## Problem requirements
Your copy should repeat each record exactly and contain none of the pictures.

Records Start Marker

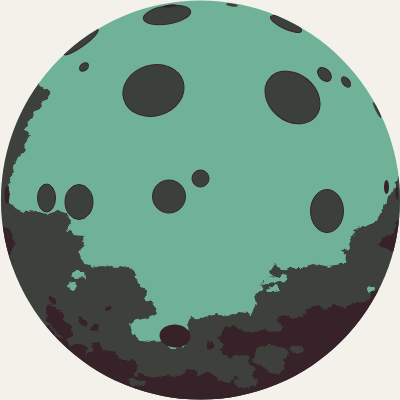
<!DOCTYPE html>
<html lang="en">
<head>
<meta charset="utf-8">
<title>Cratered planet</title>
<style>
:root { --paper: #f4f1ea; --mint: #6fb298; --moss: #3c403a; --plum: #38222a; }
html, body { margin: 0; background: var(--paper); overflow: hidden; }
svg { display: block; width: 400px; height: 400px; }
.paper { fill: var(--paper); }
.mint { fill: var(--mint); }
.moss { fill: var(--moss); }
.plum { fill: var(--plum); }
.rim { fill: var(--moss); stroke: var(--plum); stroke-width: 1; }
</style>
</head>
<body>
<svg viewBox="0 0 400 400" role="img" aria-label="Mint green planet with dark craters and a shadowed lower edge">
  <defs>
    <clipPath id="globe"><circle cx="200.5" cy="200" r="199.5"/></clipPath>
    <filter id="ragged" x="-5%" y="-5%" width="110%" height="110%">
      <feTurbulence type="fractalNoise" baseFrequency="0.16" numOctaves="2" seed="4"/>
      <feDisplacementMap in="SourceGraphic" scale="6" xChannelSelector="R" yChannelSelector="G"/>
    </filter>
  </defs>
  <rect class="paper" width="400" height="400"/>
  <g clip-path="url(#globe)">
    <rect class="mint" width="400" height="400"/>

    <g id="shade" class="moss" filter="url(#ragged)">
      <path d="M-10 80H36L41 86L51 93L47 99L40 102L42 107L34 110L35 117L27 122L25 130L30 135L25 143L26 150L18 157L14 166L12 176L10 186L8 200L14 208L24 212L36 211L46 214L58 210L68 215L71 223L67 230L74 235L83 236L84 246L78 252L84 262L93 268L104 265L116 268L128 266L136 274L138 284L146 290L145 299L153 303L157 314L148 318L136 320L130 324L133 334L141 341L152 342L163 340L172 349L184 346L189 338L187 326L190 317L202 319L216 314L228 317L240 312L252 314L256 303L254 295L262 290L263 280L272 277L270 271L275 263L282 271L292 268L304 268L316 264L330 267L345 264L346 256L341 250L350 249L349 240L356 234L353 230L366 226L376 222L382 212L387 200L393 190L398 176L410 170V410H-10Z"/>
      <path class="mint" d="M264 279L287 275L286 280L276 283L263 285Z"/>
    </g>

    <g id="deep-shade" class="plum" filter="url(#ragged)">
      <path d="M-10 224L8 227L13 236L14 246L9 254L12 264L-10 270Z"/>
      <path d="M410 216L396 222L394 233L381 238L379 246L391 250L398 256L392 262L396 270L390 276L391 286L382 292L372 290L370 299L360 303L352 302L346 308L334 305L326 309L318 305L308 308L304 317L292 319L284 315L276 320L283 326L280 333L270 332L262 329L254 333L244 331L233 326L222 330L218 338L224 344L220 352L230 358L240 354L251 358L248 364L256 369L251 378L242 382L236 376L230 383L218 381L213 374L204 372L198 378L196 370L187 369L180 376L164 375L152 378L144 374L134 376L138 366L134 360L120 360L116 352L104 350L100 342L92 343L94 352L84 355L88 348L78 344L70 346L66 338L58 338L50 325L40 330L60 360L110 410H410Z"/>
      <path d="M47 305L55 307L63 313L64 320L72 326L73 335L66 340L57 333L51 324L45 320Z"/>
      <path d="M48 294L55 297L55 305L50 304Z"/>
      <path d="M78 316L86 319L88 326L80 324Z"/>
      <ellipse cx="108" cy="309" rx="3" ry="2"/>
      <path d="M93 324L99 326L97 332L91 330Z"/>
      <path d="M207 341L214 342L214 349L207 348Z"/>
    </g>
    <g id="shade-islands" class="moss" filter="url(#ragged)">
      <path d="M258 348L270 344L284 347L290 354L283 359L286 368L276 374L268 372L262 366L252 362Z"/>
      <path d="M234 380L246 376L258 380L256 386L244 388L236 386Z"/>
      <path d="M290 346L300 346L304 350L296 353L289 351Z"/>
      <path d="M128 378L146 381L144 386L132 385Z"/>
    </g>
    <g id="light-flecks" class="mint" filter="url(#ragged)">
      <path d="M75 271L84 271L85 278L76 279L71 276Z"/>
      <ellipse cx="73" cy="286" rx="5" ry="4"/>
      <ellipse cx="273" cy="289" rx="6" ry="3"/>
      <ellipse cx="371" cy="289" rx="4" ry="3"/>
      <path d="M278 279L286 277L285 281L279 282Z"/>
    </g>

    <g id="craters">
      <ellipse class="rim" cx="153.500" cy="90.500" rx="31" ry="25.500" transform="rotate(-17 153.500 90.500)"/>
      <ellipse class="rim" cx="292.500" cy="97.500" rx="30" ry="23.500" transform="rotate(40 292.500 97.500)"/>
      <ellipse class="rim" cx="167" cy="15" rx="24" ry="9" transform="rotate(-9 167 15)"/>
      <ellipse class="rim" cx="286" cy="24" rx="17" ry="5" transform="rotate(25 286 24)"/>
      <ellipse class="rim" cx="81" cy="42" rx="21" ry="4.500" transform="rotate(-36 81 42)"/>
      <ellipse class="rim" cx="84" cy="67" rx="5" ry="3.500" transform="rotate(-38 84 67)"/>
      <ellipse class="rim" cx="324.500" cy="74.500" rx="8" ry="5.500" transform="rotate(45 324.500 74.500)"/>
      <ellipse class="rim" cx="346" cy="82" rx="6" ry="3.500" transform="rotate(52 346 82)"/>
      <ellipse class="moss" cx="232" cy="5" rx="6" ry="1.500" transform="rotate(8 232 5)"/>
      <ellipse class="plum" cx="170" cy="6" rx="7" ry="1.500" transform="rotate(-6 170 6)"/>
      <ellipse class="moss" cx="377" cy="110" rx="9" ry="1.500" transform="rotate(63 377 110)"/>
      <ellipse class="rim" cx="46.500" cy="198" rx="9" ry="14"/>
      <ellipse class="rim" cx="79" cy="202" rx="14" ry="17.500"/>
      <ellipse class="rim" cx="169" cy="196.500" rx="16.500" ry="16.500"/>
      <circle class="rim" cx="200.500" cy="178.500" r="8.500"/>
      <ellipse class="rim" cx="327" cy="211" rx="16.500" ry="21.500"/>
      <ellipse class="plum" cx="386.500" cy="187" rx="2.500" ry="7"/>
      <ellipse class="plum" cx="7" cy="195" rx="2.500" ry="9"/>
      <ellipse class="plum" cx="397" cy="193" rx="1.500" ry="7"/>
      <ellipse class="plum" cx="175" cy="336" rx="15.500" ry="11.500" transform="rotate(4 175 336)"/>
    </g>
  </g>
</svg>
</body>
</html>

Records End Marker

## Solved exercise
<!DOCTYPE html>
<html lang="en">
<head>
<meta charset="utf-8">
<title>Cratered planet</title>
<style>
:root { --paper: #f4f1ea; --mint: #6fb298; --moss: #3c403a; --plum: #38222a; }
html, body { margin: 0; background: var(--paper); overflow: hidden; }
svg { display: block; width: 400px; height: 400px; }
.paper { fill: var(--paper); }
.mint { fill: var(--mint); }
.moss { fill: var(--moss); }
.plum { fill: var(--plum); }
.rim { fill: var(--moss); stroke: var(--plum); stroke-width: 1; }
</style>
</head>
<body>
<svg viewBox="0 0 400 400" role="img" aria-label="Mint green planet with dark craters and a shadowed lower edge">
  <defs>
    <clipPath id="globe"><circle cx="200.5" cy="200" r="199.5"/></clipPath>
    <filter id="ragged" x="-5%" y="-5%" width="110%" height="110%">
      <feTurbulence type="fractalNoise" baseFrequency="0.16" numOctaves="2" seed="4"/>
      <feDisplacementMap in="SourceGraphic" scale="6" xChannelSelector="R" yChannelSelector="G"/>
    </filter>
  </defs>
  <rect class="paper" width="400" height="400"/>
  <g clip-path="url(#globe)">
    <rect class="mint" width="400" height="400"/>

    <g id="shade" class="moss" filter="url(#ragged)">
      <path d="M-10 80H36L41 86L51 93L47 99L40 102L42 107L34 110L35 117L27 122L25 130L30 135L25 143L26 150L18 157L14 166L12 176L10 186L8 200L14 208L24 212L36 211L46 214L58 210L68 215L71 223L67 230L74 235L83 236L84 246L78 252L84 262L93 268L104 265L116 268L128 266L136 274L138 284L146 290L145 299L153 303L157 314L148 318L136 320L130 324L133 334L141 341L152 342L163 340L172 349L184 346L189 338L187 326L190 317L202 319L216 314L228 317L240 312L252 314L256 303L254 295L262 290L263 280L272 277L270 271L275 263L282 271L292 268L304 268L316 264L330 267L345 264L346 256L341 250L350 249L349 240L356 234L353 230L366 226L376 222L382 212L387 200L393 190L398 176L410 170V410H-10Z"/>
      <path class="mint" d="M264 279L287 275L286 280L276 283L263 285Z"/>
    </g>

    <g id="deep-shade" class="plum" filter="url(#ragged)">
      <path d="M-10 224L8 227L13 236L14 246L9 254L12 264L-10 270Z"/>
      <path d="M410 216L396 222L394 233L381 238L379 246L391 250L398 256L392 262L396 270L390 276L391 286L382 292L372 290L370 299L360 303L352 302L346 308L334 305L326 309L318 305L308 308L304 317L292 319L284 315L276 320L283 326L280 333L270 332L262 329L254 333L244 331L233 326L222 330L218 338L224 344L220 352L230 358L240 354L251 358L248 364L256 369L251 378L242 382L236 376L230 383L218 381L213 374L204 372L198 378L196 370L187 369L180 376L164 375L152 378L144 374L134 376L138 366L134 360L120 360L116 352L104 350L100 342L92 343L94 352L84 355L88 348L78 344L70 346L66 338L58 338L50 325L40 330L60 360L110 410H410Z"/>
      <path d="M47 305L55 307L63 313L64 320L72 326L73 335L66 340L57 333L51 324L45 320Z"/>
      <path d="M48 294L55 297L55 305L50 304Z"/>
      <path d="M78 316L86 319L88 326L80 324Z"/>
      <ellipse cx="108" cy="309" rx="3" ry="2"/>
      <path d="M93 324L99 326L97 332L91 330Z"/>
      <path d="M207 341L214 342L214 349L207 348Z"/>
    </g>
    <g id="shade-islands" class="moss" filter="url(#ragged)">
      <path d="M258 348L270 344L284 347L290 354L283 359L286 368L276 374L268 372L262 366L252 362Z"/>
      <path d="M234 380L246 376L258 380L256 386L244 388L236 386Z"/>
      <path d="M290 346L300 346L304 350L296 353L289 351Z"/>
      <path d="M128 378L146 381L144 386L132 385Z"/>
    </g>
    <g id="light-flecks" class="mint" filter="url(#ragged)">
      <path d="M75 271L84 271L85 278L76 279L71 276Z"/>
      <ellipse cx="73" cy="286" rx="5" ry="4"/>
      <ellipse cx="273" cy="289" rx="6" ry="3"/>
      <ellipse cx="371" cy="289" rx="4" ry="3"/>
      <path d="M278 279L286 277L285 281L279 282Z"/>
    </g>

    <g id="craters">
      <ellipse class="rim" cx="153.500" cy="90.500" rx="31" ry="25.500" transform="rotate(-17 153.500 90.500)"/>
      <ellipse class="rim" cx="292.500" cy="97.500" rx="30" ry="23.500" transform="rotate(40 292.500 97.500)"/>
      <ellipse class="rim" cx="167" cy="15" rx="24" ry="9" transform="rotate(-9 167 15)"/>
      <ellipse class="rim" cx="286" cy="24" rx="17" ry="5" transform="rotate(25 286 24)"/>
      <ellipse class="rim" cx="81" cy="42" rx="21" ry="4.500" transform="rotate(-36 81 42)"/>
      <ellipse class="rim" cx="84" cy="67" rx="5" ry="3.500" transform="rotate(-38 84 67)"/>
      <ellipse class="rim" cx="324.500" cy="74.500" rx="8" ry="5.500" transform="rotate(45 324.500 74.500)"/>
      <ellipse class="rim" cx="346" cy="82" rx="6" ry="3.500" transform="rotate(52 346 82)"/>
      <ellipse class="moss" cx="232" cy="5" rx="6" ry="1.500" transform="rotate(8 232 5)"/>
      <ellipse class="plum" cx="170" cy="6" rx="7" ry="1.500" transform="rotate(-6 170 6)"/>
      <ellipse class="moss" cx="377" cy="110" rx="9" ry="1.500" transform="rotate(63 377 110)"/>
      <ellipse class="rim" cx="46.500" cy="198" rx="9" ry="14"/>
      <ellipse class="rim" cx="79" cy="202" rx="14" ry="17.500"/>
      <ellipse class="rim" cx="169" cy="196.500" rx="16.500" ry="16.500"/>
      <circle class="rim" cx="200.500" cy="178.500" r="8.500"/>
      <ellipse class="rim" cx="327" cy="211" rx="16.500" ry="21.500"/>
      <ellipse class="plum" cx="386.500" cy="187" rx="2.500" ry="7"/>
      <ellipse class="plum" cx="7" cy="195" rx="2.500" ry="9"/>
      <ellipse class="plum" cx="397" cy="193" rx="1.500" ry="7"/>
      <ellipse class="plum" cx="175" cy="336" rx="15.500" ry="11.500" transform="rotate(4 175 336)"/>
    </g>
  </g>
</svg>
</body>
</html>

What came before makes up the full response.